The study was developed in response to damages along the Delaware Bay shoreline caused by erosion, wave attack, and inundation. The report recommends beneficially using dredged material from the bay for beach nourishment in the following Delaware communities: Pickering Beach, Kitts Hummock, Bowers Beach, South Bowers Beach, Slaughter Beach, Prime Hook Beach and Lewes Beach. The proposed project would use sand dredged from the bay to construct dunes and berms to reduce the risk of coastal storm damages to infrastructure. The study, funded in the aftermath of Hurricane Sandy, was completed in partnership with the Delaware Department of Natural Resources & Environmental Control (DNREC).
“The chief’s report identifies an additional potential resource for the state to utilize for replenishment projects along the coast,” said DNREC Secretary Shawn M. Garvin. “We use methods such as truck-fill or near-shore dredge sources that are currently the most economical ways to address the challenges we are facing from climate change. “If funded by Congress, this will give us another tool to consider if state resources are available.”
The USACE Philadelphia District routinely dredges the federal shipping channel of the Delaware River and Bay to enable maritime commerce. In the future, USACE anticipates dredging approximately 930,000 cubic yards of sand from the Delaware Bay every two years.
“I want to thank our study team and the state of Delaware for their continued partnership on this important study and our other efforts across the state,” said Lt. Col. David Park, USACE Philadelphia District Commander. “This report allows us to move forward to the next phase of the project.”

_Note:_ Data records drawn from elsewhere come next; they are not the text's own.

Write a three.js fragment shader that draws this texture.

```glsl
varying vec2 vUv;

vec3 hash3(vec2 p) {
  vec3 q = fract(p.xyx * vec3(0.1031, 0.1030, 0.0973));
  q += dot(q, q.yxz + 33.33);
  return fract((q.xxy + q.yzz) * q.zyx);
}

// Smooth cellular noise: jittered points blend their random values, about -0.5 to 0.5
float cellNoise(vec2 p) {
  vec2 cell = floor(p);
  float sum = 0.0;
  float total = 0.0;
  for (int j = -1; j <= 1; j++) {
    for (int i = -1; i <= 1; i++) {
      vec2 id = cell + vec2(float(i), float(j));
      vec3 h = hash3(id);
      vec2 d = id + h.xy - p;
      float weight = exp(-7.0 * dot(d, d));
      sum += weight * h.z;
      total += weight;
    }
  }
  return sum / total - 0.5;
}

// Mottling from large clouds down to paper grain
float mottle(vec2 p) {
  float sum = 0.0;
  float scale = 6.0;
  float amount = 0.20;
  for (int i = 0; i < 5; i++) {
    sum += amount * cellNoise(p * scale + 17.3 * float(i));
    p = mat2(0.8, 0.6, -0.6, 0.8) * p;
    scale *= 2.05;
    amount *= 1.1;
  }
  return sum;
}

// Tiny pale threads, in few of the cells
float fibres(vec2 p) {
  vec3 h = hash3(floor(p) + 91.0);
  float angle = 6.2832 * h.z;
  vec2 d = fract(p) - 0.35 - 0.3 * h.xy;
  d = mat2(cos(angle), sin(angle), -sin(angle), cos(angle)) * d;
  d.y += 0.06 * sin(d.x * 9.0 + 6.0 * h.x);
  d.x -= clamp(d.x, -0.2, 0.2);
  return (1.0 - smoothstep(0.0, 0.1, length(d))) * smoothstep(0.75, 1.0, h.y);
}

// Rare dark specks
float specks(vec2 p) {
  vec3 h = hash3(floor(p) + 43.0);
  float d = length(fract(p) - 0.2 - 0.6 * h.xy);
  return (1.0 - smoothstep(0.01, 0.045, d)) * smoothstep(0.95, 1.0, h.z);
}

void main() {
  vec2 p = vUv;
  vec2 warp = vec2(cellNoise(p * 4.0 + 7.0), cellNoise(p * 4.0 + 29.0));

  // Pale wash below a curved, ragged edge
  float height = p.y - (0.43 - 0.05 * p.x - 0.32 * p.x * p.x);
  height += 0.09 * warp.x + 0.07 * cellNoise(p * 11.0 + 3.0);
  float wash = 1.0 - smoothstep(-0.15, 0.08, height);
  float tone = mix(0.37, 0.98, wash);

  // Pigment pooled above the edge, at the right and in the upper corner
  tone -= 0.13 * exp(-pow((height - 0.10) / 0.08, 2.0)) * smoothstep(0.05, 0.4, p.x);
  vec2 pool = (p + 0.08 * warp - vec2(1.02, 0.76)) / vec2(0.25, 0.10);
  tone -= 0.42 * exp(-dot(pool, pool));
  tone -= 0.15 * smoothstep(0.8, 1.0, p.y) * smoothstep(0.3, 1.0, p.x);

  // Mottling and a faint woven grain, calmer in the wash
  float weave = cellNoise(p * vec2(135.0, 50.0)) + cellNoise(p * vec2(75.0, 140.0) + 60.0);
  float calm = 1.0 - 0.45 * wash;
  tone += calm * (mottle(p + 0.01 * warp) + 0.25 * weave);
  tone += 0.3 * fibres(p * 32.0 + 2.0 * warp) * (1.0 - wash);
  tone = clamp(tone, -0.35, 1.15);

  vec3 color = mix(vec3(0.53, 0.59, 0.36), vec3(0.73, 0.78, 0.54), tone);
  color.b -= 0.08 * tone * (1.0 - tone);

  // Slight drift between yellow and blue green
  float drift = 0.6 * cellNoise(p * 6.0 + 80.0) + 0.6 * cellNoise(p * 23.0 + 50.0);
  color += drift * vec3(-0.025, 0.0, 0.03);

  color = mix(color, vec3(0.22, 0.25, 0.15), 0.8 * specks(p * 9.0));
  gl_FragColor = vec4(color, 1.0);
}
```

The next step will be the approval of the Chief’s Report by the Assistant Secretary of the Army (Civil Works), after which it will be sent to Congress for authorization. Once authorized and funded, the project would move forward through planning, engineering, design, and eventual construction.